_EXERCISE PROMPT_: Among the entries below, find each line with "rgba" and show it.

┌─ ENTRIES PROVIDED

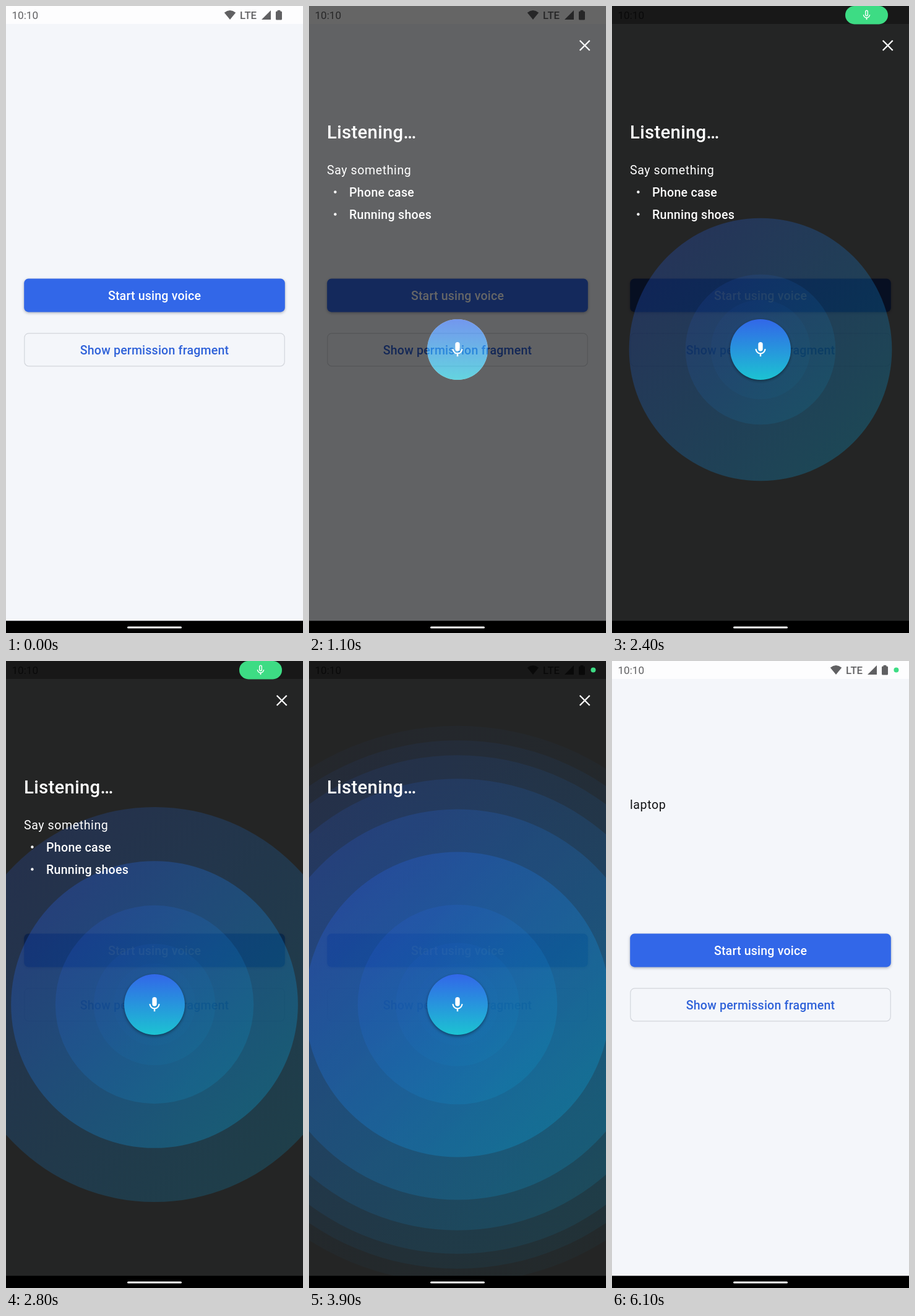
Recreate the animation shown at these times as an HTML page with a canvas. Size 480 px wide and 1013 px high, loop 6200 ms.

```html
<!DOCTYPE html>
<html lang="en">
<head>
<meta charset="utf-8">
<title>Voice input overlay</title>
<style>
  html, body { margin: 0; width: 100%; height: 100%; overflow: hidden; background: #000; }
  canvas { display: block; width: 480px; height: 1013px; }
</style>
</head>
<body>
<canvas id="stage"></canvas>
<script>
const W = 480, H = 1013, LOOP = 6200, STEP = 100;
const BLUE = '#3267e8', PAPER = '#f4f6fa', GREEN = '#3ddc84', GREY = '#606062';
const MIC = { x: 240, y: 555, r: 49 };
const RING_LIFE = 3900, RING_GROWTH = 430;
const RING_STARTS = [1212, 1547, 1790, 2068, 2328, 2597, 2886, 3159, 3430, 3700, 3970];

const canvas = document.getElementById('stage');
const ctx = canvas.getContext('2d');
const dpr = window.devicePixelRatio || 1;
canvas.width = W * dpr;
canvas.height = H * dpr;

const ramp = (t, a, b) => Math.min(1, Math.max(0, (t - a) / (b - a)));
const mix = (a, b, k) => a + (b - a) * k;
const smooth = k => k * k * (3 - 2 * k);

// cubic-bezier(.4, 0, .2, 1), solved by bisection
function fastOutSlowIn(x) {
  let lo = 0, hi = 1;
  for (let i = 0; i < 24; i++) {
    const s = (lo + hi) / 2, q = 1 - s;
    if (1.2 * q * q * s + 0.6 * q * s * s + s * s * s < x) lo = s; else hi = s;
  }
  return smooth(lo);
}

function text(str, x, y, { size = 19.56, weight = 400, color = '#fff', gap = 0, align = 'left' } = {}) {
  ctx.font = `${weight} ${size}px Roboto, sans-serif`;
  ctx.letterSpacing = gap + 'px';
  ctx.textAlign = align;
  ctx.fillStyle = color;
  ctx.fillText(str, x, y);
}

function disc(x, y, r, fill) {
  ctx.beginPath();
  ctx.arc(x, y, r, 0, Math.PI * 2);
  ctx.fillStyle = fill;
  ctx.fill();
}

function box(x, y, w, h, r) {
  ctx.beginPath();
  ctx.roundRect(x, y, w, h, r);
}

function poly(points, fill) {
  ctx.beginPath();
  points.forEach(([x, y]) => ctx.lineTo(x, y));
  ctx.closePath();
  ctx.fillStyle = fill;
  ctx.fill();
}

function withAlpha(alpha, draw) {
  ctx.save();
  ctx.globalAlpha *= alpha;
  draw();
  ctx.restore();
}

// Microphone on a 24 unit grid
function micIcon(x, y, scale, outlined) {
  ctx.save();
  ctx.translate(x, y);
  ctx.scale(scale, scale);
  ctx.translate(-12, -12);
  ctx.fillStyle = ctx.strokeStyle = '#fff';
  ctx.lineWidth = 1.7;
  if (outlined) {
    box(9.8, 2.8, 4.4, 10.4, 2.2);
    ctx.stroke();
  } else {
    box(9, 2, 6, 12, 3);
    ctx.fill();
  }
  ctx.beginPath();
  ctx.arc(12, 11, 6.15, 0, Math.PI);
  ctx.stroke();
  ctx.fillRect(11, 17, 2, 4);
  ctx.restore();
}

function outlineButton() {
  box(29.8, 528.8, 420.4, 53, 7);
  ctx.strokeStyle = '#d3d6dc';
  ctx.lineWidth = 1.2;
  ctx.stroke();
  text('Show permission fragment', 240, 563, { weight: 500, color: '#2f62d9', gap: 0.2, align: 'center' });
}

function filledButton() {
  ctx.save();
  ctx.shadowColor = 'rgba(30,40,70,.35)';
  ctx.shadowBlur = 4 * dpr;
  ctx.shadowOffsetY = 1.5 * dpr;
  box(29.2, 440.6, 421.6, 53.8, 7);
  ctx.fillStyle = BLUE;
  ctx.fill();
  ctx.restore();
  text('Start using voice', 240, 475, { weight: 500, gap: 0.2, align: 'center' });
}

function statusIcons() {
  ctx.beginPath();
  ctx.moveTo(362, 22);
  ctx.lineTo(352.8, 10.8);
  ctx.quadraticCurveTo(362, 3.4, 371.2, 10.8);
  ctx.closePath();
  ctx.fillStyle = GREY;
  ctx.fill();
  text('LTE', 378, 20.6, { size: 16.8, weight: 500, color: GREY });
  poly([[428, 7], [428, 22], [413, 22]], GREY);
  box(436, 8.5, 10, 14, 1.5);
  ctx.fill();
  ctx.fillRect(438.7, 6.8, 4.6, 2.5);
}

function page(t) {
  ctx.fillStyle = PAPER;
  ctx.fillRect(0, 0, W, H);
  ctx.fillStyle = '#fdfdfe';
  ctx.fillRect(0, 0, W, 29);
  text('10:10', 9.5, 21.3, { size: 17.1, color: GREY });
  if (t < 1700 || t >= 3000) statusIcons();
  if (t >= 4350) text('laptop', 29, 239, { color: '#111214', gap: 0.6 });
  filledButton();
  outlineButton();
}

function rings(t) {
  for (const start of RING_STARTS) {
    const p = (t - start) / RING_LIFE;
    if (p <= 0 || p >= 1) continue;
    const grow = fastOutSlowIn(p);
    const r = MIC.r + RING_GROWTH * grow, d = r * 0.7;
    const fill = ctx.createLinearGradient(MIC.x - d, MIC.y - d, MIC.x + d, MIC.y + d);
    fill.addColorStop(0, 'rgb(40,95,225)');
    fill.addColorStop(1, 'rgb(10,160,215)');
    withAlpha(Math.min(0.72 * grow, 0.56 * (1 - grow)), () => disc(MIC.x, MIC.y, r, fill));
  }
}

function micButton(shown) {
  const { x, y, r } = MIC;
  if (shown < 1) {
    // the page shines through while the button fades in
    withAlpha(Math.min(1, shown * 1.6), () => {
      disc(x, y, r, PAPER);
      ctx.clip();
      outlineButton();
    });
  }
  const fill = ctx.createLinearGradient(0, y - r, 0, y + r);
  fill.addColorStop(0, BLUE);
  fill.addColorStop(1, '#1cc3d2');
  withAlpha(shown, () => {
    if (shown === 1) {
      ctx.shadowColor = 'rgba(0,0,0,.4)';
      ctx.shadowBlur = 5 * dpr;
      ctx.shadowOffsetY = 2 * dpr;
    }
    disc(x, y, r, fill);
  });
  withAlpha(Math.min(1, shown * 1.5), () => micIcon(x, 555.2, 1.222));
}

function closeIcon() {
  ctx.beginPath();
  for (const s of [-1, 1]) {
    ctx.moveTo(445.7 - 8, 63.7 - 8 * s);
    ctx.lineTo(445.7 + 8, 63.7 + 8 * s);
  }
  ctx.strokeStyle = '#fff';
  ctx.lineWidth = 2.3;
  ctx.stroke();
}

function prompts(t) {
  text('Listening…', 29, 213.5, { size: 29.33, weight: 500, gap: 0.3 });
  if (t >= 3700) return;
  text('Say something', 29, 271.5, { gap: 0.6 });
  ['Phone case', 'Running shoes'].forEach((item, i) => {
    disc(42.4, 300.5 + 36 * i, 2.2, '#fff');
    text(item, 65, 307.5 + 36 * i, { weight: 500, gap: 0.3 });
  });
}

function overlay(t) {
  const dark = ramp(t, 1100, 1400);
  ctx.fillStyle = `rgba(0,0,0,${0.6 * ramp(t, 900, 1100) + 0.25 * dark})`;
  ctx.fillRect(0, 0, W, H);
  ctx.fillStyle = `rgba(0,0,0,${0.37 * dark})`;
  ctx.fillRect(0, 0, W, 29);
  rings(t);
  withAlpha(ramp(t, 900, 1100), () => {
    closeIcon();
    prompts(t);
  });
  micButton(ramp(t, 900, 1200));
}

// Recording indicator: opens as a chip, then shrinks to a dot
function indicator(t) {
  if (t < 1700) return;
  const open = smooth(t < 2500 ? ramp(t, 1600, 2000) : 1 - ramp(t, 2800, 3100));
  const left = mix(455.4, 377, open), right = mix(463.4, 446, open);
  const top = mix(10.6, 0, open), bottom = mix(18.6, 29.4, open);
  box(left, top, right - left, bottom - top, (bottom - top) / 2);
  ctx.fillStyle = GREEN;
  ctx.fill();
  if (open > 0.5) {
    withAlpha(open * 2 - 1, () => micIcon((left + right) / 2, 14.8, 0.82, true));
  }
}

function navBar() {
  ctx.fillStyle = '#000';
  ctx.fillRect(0, 993.3, W, 20);
  box(196, 1002.4, 88, 3, 1.5);
  ctx.fillStyle = '#fff';
  ctx.fill();
}

function draw(t) {
  ctx.setTransform(dpr, 0, 0, dpr, 0, 0);
  page(t);
  if (t > 900 && t < 4400) withAlpha(1 - ramp(t, 4250, 4400), () => overlay(t));
  indicator(t);
  navBar();
}

const begin = performance.now();
function tick() {
  const t = (performance.now() - begin) % LOOP;
  draw(Math.floor(t / STEP) * STEP);
  requestAnimationFrame(tick);
}
tick();
</script>
</body>
</html>
```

└─

_ANSWER TO THIS PROBLEM_:
  ctx.shadowColor = 'rgba(30,40,70,.35)';
      ctx.shadowColor = 'rgba(0,0,0,.4)';
  ctx.fillStyle = `rgba(0,0,0,${0.6 * ramp(t, 900, 1100) + 0.25 * dark})`;
  ctx.fillStyle = `rgba(0,0,0,${0.37 * dark})`;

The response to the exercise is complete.